Acute Myeloid Leukemia (AML) Risk Factors

One study of 3363 AML registry patients reported that about three-quarters of all cases of AML arose de novo, without leukemogenic exposure. Secondary AML, related to prior hematologic disorders (eg, myelodysplastic syndromes [MDS]), was reported for about 1 in 5 AML patients. Therapy-related AML, which can occur subsequent to radiation or chemotherapy occurred in approximately 8% of patients.

Overview of Mutagens and Oncogenic Drivers in AML1-3


aIncluded 3363 patients from Swedish Acute Leukemia Registry data collected between 1997-2006.1
bNo clinical history of prior MDS, myeloproliferative disease (MPD), or exposure to leukemogenic therapies or agents.1

In the majority of cases, patients with de novo AML have no specifically identifiable risk factors, thus the exact etiology remains unclear.4 The following provides some examples of factors that seem to be related:

Age
The median age of diagnosis is 67.2 The incidence of AML increases with age, from ~1.3 per 100,000 population in patients <65 years old, to 12.2 cases per 100,000 population in patients >65 years.5

Sex and Ethnicity
The male to female ratio is approximately 11:9. Non-Hispanic whites have a higher incidence compared to other racial and ethnic groups.6

Prior Chemotherapy
Patients treated with chemotherapy for various malignancies have an increase in risk of developing acute leukemia. Risk of leukemia varies according to the underlying disease, specific agents (eg, alkylating agents, topoisomerase II inhibitors, antimetabolites), timing of exposure, and dose.2,7

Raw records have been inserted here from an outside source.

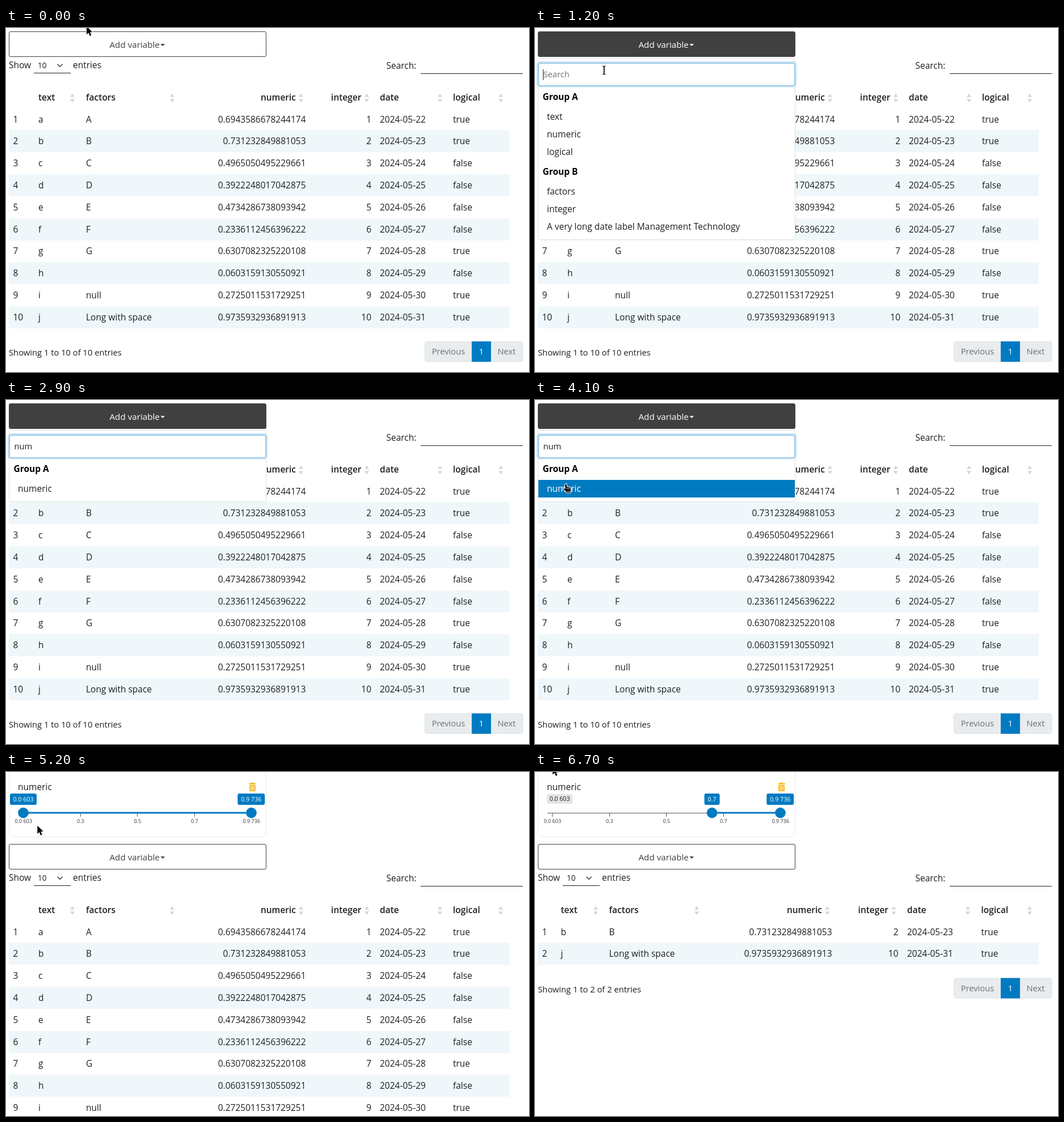
Write an HTML page with a canvas that moves like this. It is 922 px wide and 607 px high and loops after 7300 ms.

```html
<!DOCTYPE html>
<html lang="en">
<head>
<meta charset="utf-8">
<title>Variable filter</title>
<style>
html, body { margin: 0; width: 100%; height: 100%; overflow: hidden; background: #fff; }
canvas { display: block; }
</style>
</head>
<body>
<canvas id="stage" width="922" height="607"></canvas>
<script>
const ctx = document.getElementById('stage').getContext('2d');
const LOOP = 7300, STEP = 100;
const INK = '#1d1f21', BLUE = '#007bc2', DARK = '#404040';
const FONT = '"Open Sans", "Noto Sans", sans-serif';

// Times of the hard changes
const AT = { hover: 300, wallOn: 500, open: 700, wallOff: 1000, n: 2100, u: 2300, m: 2700,
  filter: 2900, pick: 4100, added: 4200, leave: 5100, grab: 5500, release: 6200, rows: 6400 };

const NUMBERS = ['0.6943586678244174', '0.731232849881053', '0.4965050495229661',
  '0.3922248017042875', '0.4734286738093942', '0.2336112456396222', '0.6307082325220108',
  '0.0603159130550921', '0.2725011531729251', '0.9735932936891913'];
const FACTORS = [...'ABCDEFG', '', 'null', 'Long with space'];
const TRUTHS = [0, 1, 6, 8, 9];
const ROWS = NUMBERS.map((num, i) =>
  ['abcdefghij'[i], FACTORS[i], num, String(i + 1), '2024-05-' + (22 + i), String(TRUTHS.includes(i))]);

const NAMES = ['text', 'factors', 'numeric', 'integer', 'date', 'logical'];
const WIDE = { cols: [57, 141, 528.5, 644, 659, 788], sort: [117, 293, 520, 636, 765, 872] };
const NARROW = { cols: [45.5, 130.5, 523.5, 640.5, 656, 786.5], sort: [107, 285, 515.5, 632.5, 763, 872] };

// time, x, y, cursor kind from here on
const PATH = [
  [0, 142, -3, 'arrow'], [100, 142, -3, 'arrow'], [300, 160, 8, 'hand'], [600, 184, 11, 'hand'],
  [800, 184, 11, 'hand'], [1100, 140, 53, 'arrow'], [1200, 122, 74, 'beam'], [1500, 95, 91, 'beam'],
  [2100, 95, 91, 'none'], [3600, 95, 91, 'beam'], [3700, 68, 97, 'beam'], [3800, 32, 122, 'arrow'],
  [3900, 53, 148, 'hand'], [4800, 53, 148, 'hand'], [4900, 73, 127, 'hand'], [5100, 68, 108, 'arrow'],
  [5400, 30, 68, 'arrow'], [5600, 30, 87, 'arrow'], [5900, 313.5, 87, 'arrow'],
  [6100, 313.5, 87, 'arrow'], [6700, 31, -10, 'arrow'], [LOOP, 31, -10, 'arrow']
];

function text(s, x, midY, { size = 15.5, color = INK, weight = 400, align = 'left' } = {}) {
  ctx.font = `${weight} ${size}px ${FONT}`;
  ctx.fillStyle = color;
  ctx.textAlign = align;
  ctx.fillText(s, x, midY + size * 0.355);
}

function rect(x, y, w, h, color) {
  ctx.fillStyle = color;
  ctx.fillRect(x, y, w, h);
}

function box(x, y, w, h, r, fill, stroke, width = 1) {
  ctx.beginPath();
  ctx.roundRect(x, y, w, h, r);
  if (fill) { ctx.fillStyle = fill; ctx.fill(); }
  if (stroke) { ctx.strokeStyle = stroke; ctx.lineWidth = width; ctx.stroke(); }
}

function poly(points, fill, stroke, width = 1) {
  ctx.beginPath();
  points.forEach(([x, y]) => ctx.lineTo(x, y));
  if (fill) { ctx.closePath(); ctx.fillStyle = fill; }
  if (stroke) { ctx.strokeStyle = stroke; ctx.lineWidth = width; ctx.stroke(); }
  if (fill) ctx.fill();
}

function sortMark(x, y) {
  for (const s of [-1, 1]) {
    const base = y + s * 1.8;
    poly([[x - 4, base], [x + 4, base], [x, base + s * 6]], '#d6d6d7');
  }
}

function drawButton(y, dark) {
  box(5.5, y + 0.5, 453, 44, 2.5, dark ? DARK : '#fff', DARK);
  const color = dark ? '#fff' : DARK;
  text('Add variable', 182.5, y + 23.5, { size: 15.2, color });
  poly([[272.5, y + 22], [280, y + 22], [276.2, y + 26]], color);
}

function drawTable(dy, filtered) {
  const { cols, sort } = filtered ? NARROW : WIDE;
  const rows = filtered ? [ROWS[1], ROWS[9]] : ROWS;
  ctx.save();
  ctx.translate(0, dy);

  text('Show', 5, 65.3);
  text('10', 56, 66, { size: 13.6 });
  poly([[90.5, 63.7], [95, 68.2], [99.5, 63.7]], null, '#343a40', 1.6);
  rect(49, 79, 65, 1, INK);
  text('entries', 118, 65.3);
  text('Search:', 670.5, 66);
  rect(731, 80, 180, 1, INK);

  NAMES.forEach((name, c) => {
    const right = c === 2 || c === 3;
    text(name, cols[c] - (right ? 17.5 : 0), 122.2, { weight: 600, align: right ? 'right' : 'left' });
    sortMark(sort[c], 123.5);
  });

  rows.forEach((row, i) => {
    const y = 161 + 38.8 * i;
    if (i % 2) rect(5, Math.round(y - 19.5), 883, 39, '#eff7fb');
    text(String(i + 1), 12.5, y);
    row.forEach((cell, c) => text(cell, cols[c], y, { align: c === 2 || c === 3 ? 'right' : 'left' }));
  });

  const foot = filtered ? 262.5 : 573;
  text(`Showing 1 to ${rows.length} of ${rows.length} entries`, 5, foot, { size: 14.75 });
  const top = foot - 20;
  box(738.5, top + 0.5, 172.5, 35, 3, '#e9ecef', '#dee2e6');
  rect(855, top, 1, 36, '#dee2e6');
  rect(821, top, 34, 36, BLUE);
  const page = { size: 14.75, color: '#6c7075', align: 'center' };
  text('Previous', 780, top + 18, page);
  text('1', 838, top + 18, { ...page, color: '#fff' });
  text('Next', 882.5, top + 18, page);
  ctx.restore();
}

function drawMenu(t) {
  const filtered = t >= AT.filter;
  box(5.5, 53.5, 453, filtered ? 126 : 320, 3, '#fff', '#dfe0e1');
  box(5, 61, 454, 41.5, 4, null, '#bfdef0', 4);
  box(6.5, 62.5, 451, 39, 2.5, '#fff', '#80bde1');

  const typed = t < AT.n ? '' : t < AT.u ? 'n' : t < AT.m ? 'nu' : 'num';
  text(typed || 'Search', 14.5, 82, { size: 14.75, color: typed ? INK : '#737678' });
  if (!typed) rect(14, 73, 1, 19, INK);

  const group = (s, y) => text(s, 13.5, y, { weight: 700, color: '#000' });
  const item = (s, i, y0, color) => text(s, 21, y0 + 31 * i, { color });
  group('Group A', 121.2);
  if (filtered) {
    const active = t >= AT.pick;
    if (active) rect(6, 141, 452, 31, BLUE);
    item('numeric', 0, 156.2, active ? '#fff' : INK);
    return;
  }
  ['text', 'numeric', 'logical'].forEach((s, i) => item(s, i, 156.2));
  group('Group B', 253);
  ['factors', 'integer', 'A very long date label Management Technology']
    .forEach((s, i) => item(s, i, 288.2));
}

function drawTrash() {
  const gold = '#f9b928';
  rect(428, 20, 13, 2, gold);
  rect(432, 18.5, 5, 2, gold);
  box(429, 23, 11, 11, 1.5, gold);
  for (const x of [431.3, 434, 436.7]) rect(x, 25, 1, 7, '#fff');
}

function tag(s, x, w, fill, color) {
  const grey = color !== '#fff';
  box(x - w / 2, grey ? 39 : 38, w, grey ? 17 : 20, 3, fill);
  text(s, x, grey ? 47.5 : 48, { size: 10.7, color, align: 'center' });
}

function drawSlider(t) {
  const LOW = 0.0603, HIGH = 0.9736;
  const value = t < 5700 ? LOW : t < 5800 ? 0.3 : t < 5900 ? 0.5 : 0.7;
  const moved = value !== LOW;
  const x = 30.5 + 402 * (value - LOW) / (HIGH - LOW);

  box(5.5, -5.5, 453, 120, 8, '#fff', '#e9eaeb');
  text('numeric', 21, 26);
  drawTrash();

  rect(22, 72, 420, 1, '#55575a');
  ['0.0 603', '0.3', '0.5', '0.7', '0.9 736'].forEach((s, i) => {
    const tick = 30.5 + 100.5 * i;
    rect(Math.floor(tick), 72, 1, 7, '#55575a');
    text(s, tick + 0.3, 87, { size: 9, color: '#333', align: 'center' });
  });
  rect(x, 70.5, 432.5 - x, 3, BLUE);

  const held = t >= AT.grab && t < AT.release;
  [[x, held ? '#2f92d2' : BLUE], [432.5, BLUE]].forEach(([cx, color]) => {
    ctx.beginPath();
    ctx.arc(cx, 72, 9.3, 0, 7);
    ctx.fillStyle = color;
    ctx.fill();
  });
  if (moved) tag('0.0 603', 43.5, 45, '#e4e4e4', '#222');
  tag(moved ? value.toFixed(1) : '0.0 603', x, moved ? 27 : 47, BLUE, '#fff');
  tag('0.9 736', 432.3, 48, BLUE, '#fff');
}

// Dark desktop showing through, with a blocky lower edge
function drawWall() {
  ctx.save();
  ctx.beginPath();
  ctx.rect(0, 0, 922, 33);
  ctx.rect(496, 33, 426, 64);
  ctx.clip();
  const shade = ctx.createLinearGradient(0, 0, 922, 90);
  shade.addColorStop(0, '#202020');
  shade.addColorStop(0.2, '#343434');
  shade.addColorStop(0.6, '#3d3d3d');
  shade.addColorStop(1, '#505050');
  rect(0, 0, 922, 98, shade);
  for (let i = 0; i < 40; i++) {
    const x = 150 + i * 24;
    poly([[x, 0], [x - 95, 98]], null, 'rgba(20,20,20,.22)');
  }
  poly([[200, 0], [560, 46], [922, 40]], null, 'rgba(20,20,20,.35)');
  poly([[496, 92], [922, 82]], null, 'rgba(20,20,20,.25)');
  ctx.restore();

  [[499, 13, 95], [528, 17, 95], [574, 62, 96], [636, 15, 92], [713, 15, 95],
    [775, 16, 88], [822, 15, 88], [868, 32, 95], [900, 7, 92], [907, 15, 95]]
    .forEach(([x, w, y]) => rect(x, y, w, 98 - y, '#fff'));
  rect(15, 26, 15, 7, DARK);
  rect(78, 30, 14, 3, DARK);
}

const ARROW = [[0, 0], [0, 14.5], [3.4, 11.4], [5.8, 17], [8.4, 15.8], [6, 10.5], [10.4, 10.2]];
const HAND = [[0, 1], [1.2, 0], [2.6, 1], [3, 5], [9, 6.3], [9.8, 8], [9.3, 15.5], [2.4, 15.5],
  [1, 12.5], [-3, 9.3], [-2.2, 8], [0.6, 9]];

function drawCursor(t) {
  const i = PATH.findLastIndex(key => key[0] <= t);
  const a = PATH[i], b = PATH[i + 1] || a;
  const k = b === a ? 0 : (t - a[0]) / (b[0] - a[0]);
  const kind = a[3];
  if (kind === 'none') return;
  ctx.save();
  ctx.translate(a[1] + (b[1] - a[1]) * k, a[2] + (b[2] - a[2]) * k);
  ctx.lineJoin = 'round';
  if (kind === 'beam') {
    const strokes = [[[-3, -7], [-0.5, -6.5], [-0.5, 7.5], [-3, 8]], [[2.5, -7], [0, -6.5], [0, 7.5], [2.5, 8]]];
    strokes.forEach(s => poly(s, null, '#fff', 3));
    strokes.forEach(s => poly(s, null, '#000', 1.2));
  } else {
    poly(kind === 'hand' ? HAND : ARROW, '#000', '#fff', 2.2);
    if (kind === 'hand') {
      for (const x of [3.2, 5.3, 7.4]) poly([[x, 6.5], [x, 9.5]], null, '#fff', 0.8);
      rect(2.8, 12.8, 6, 0.9, '#fff');
    }
  }
  ctx.restore();
}

function draw(t) {
  rect(0, 0, 922, 607, '#fff');
  const added = t >= AT.added;
  const dy = added ? 121 : 0;
  drawTable(dy, t >= AT.rows);
  drawButton(6 + dy, t >= AT.hover && t < AT.leave);
  if (added) drawSlider(t);
  else if (t >= AT.open) drawMenu(t);
  if (t >= AT.wallOn && t < AT.wallOff) drawWall();
  drawCursor(t);
}

function frame() {
  draw(Math.floor(performance.now() % LOOP / STEP) * STEP);
  requestAnimationFrame(frame);
}
frame();
</script>
</body>
</html>
```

Familial Risk Factors
Though uncommon, there are genetic syndromes that increase the risk of developing AML including: Down syndrome, bone marrow failure syndromes, and Li-Fraumeni syndrome.3 In addition, a familial acute leukemia syndrome has also been identified, though the prevalence remains unclear.8

Lifestyle Risk Factors
Smoking3

Environmental Risk Factors
Chemical exposure (eg, benzene) and ionizing radiation exposure.2

References: 1. Hulegårdh E, Nilsson C, Lazarevic V, et al. Characterization and prognostic features of secondary acute myeloid leukemia in a population-based setting: a report from the Swedish acute leukemia registry. Am J Hematol. 2015;90(3):208-214. 2. Referenced with permission from the NCCN Clinical Practice Guidelines in Oncology (NCCN Guidelines®) for Acute Myeloid Leukemia V.1.2019. © National Comprehensive Cancer Network, Inc. 2019. All rights reserved. Accessed January 29, 2019. To view the most recent and complete version of the guideline, go online to NCCN.org. The National Comprehensive Cancer Network makes no warranties of any kind whatsoever regarding their content, use or application and disclaims any responsibility for their application or use in any way. 3. Goldin LR, Kristinsson SY, Liang XS, Derolf AR, Landgren O, Björkholm M. Familial aggregation of acute myeloid leukemia and myelodysplastic syndromes. J Clin Oncol. 2012;30(2):179-183. 4. Strom SS, Oum R, Elhor Gbito KY, Garcia-Manero G, Yamamura Y. De novo acute myeloid leukemia risk factors: a Texas case-control study. Cancer. 2012;118(18):4589-4596. 5. De Kouchkovsky I, Abdul-Hay M. Acute myeloid leukemia: a comprehensive review and 2016 update. Blood Cancer J. 2016;6(7):e441. 6. Siegel RL, Miller KD, Jemal A. Cancer statistics, 2016. CA Cancer J Clin. 2016;66(1):7-30. 7. Ezoe S. Secondary leukemia associated with the anti-cancer agent, etoposide, a topoisomerase II inhibitor. Int J Environ Res Public Health. 2012;9(7):2444-2453. 8. Nickels EM, Soodalter J, Churpek JE, Godley LA. Recognizing familiar myeloid leukemia in adults. Ther Adv Hematol. 2013;4(4):254-269.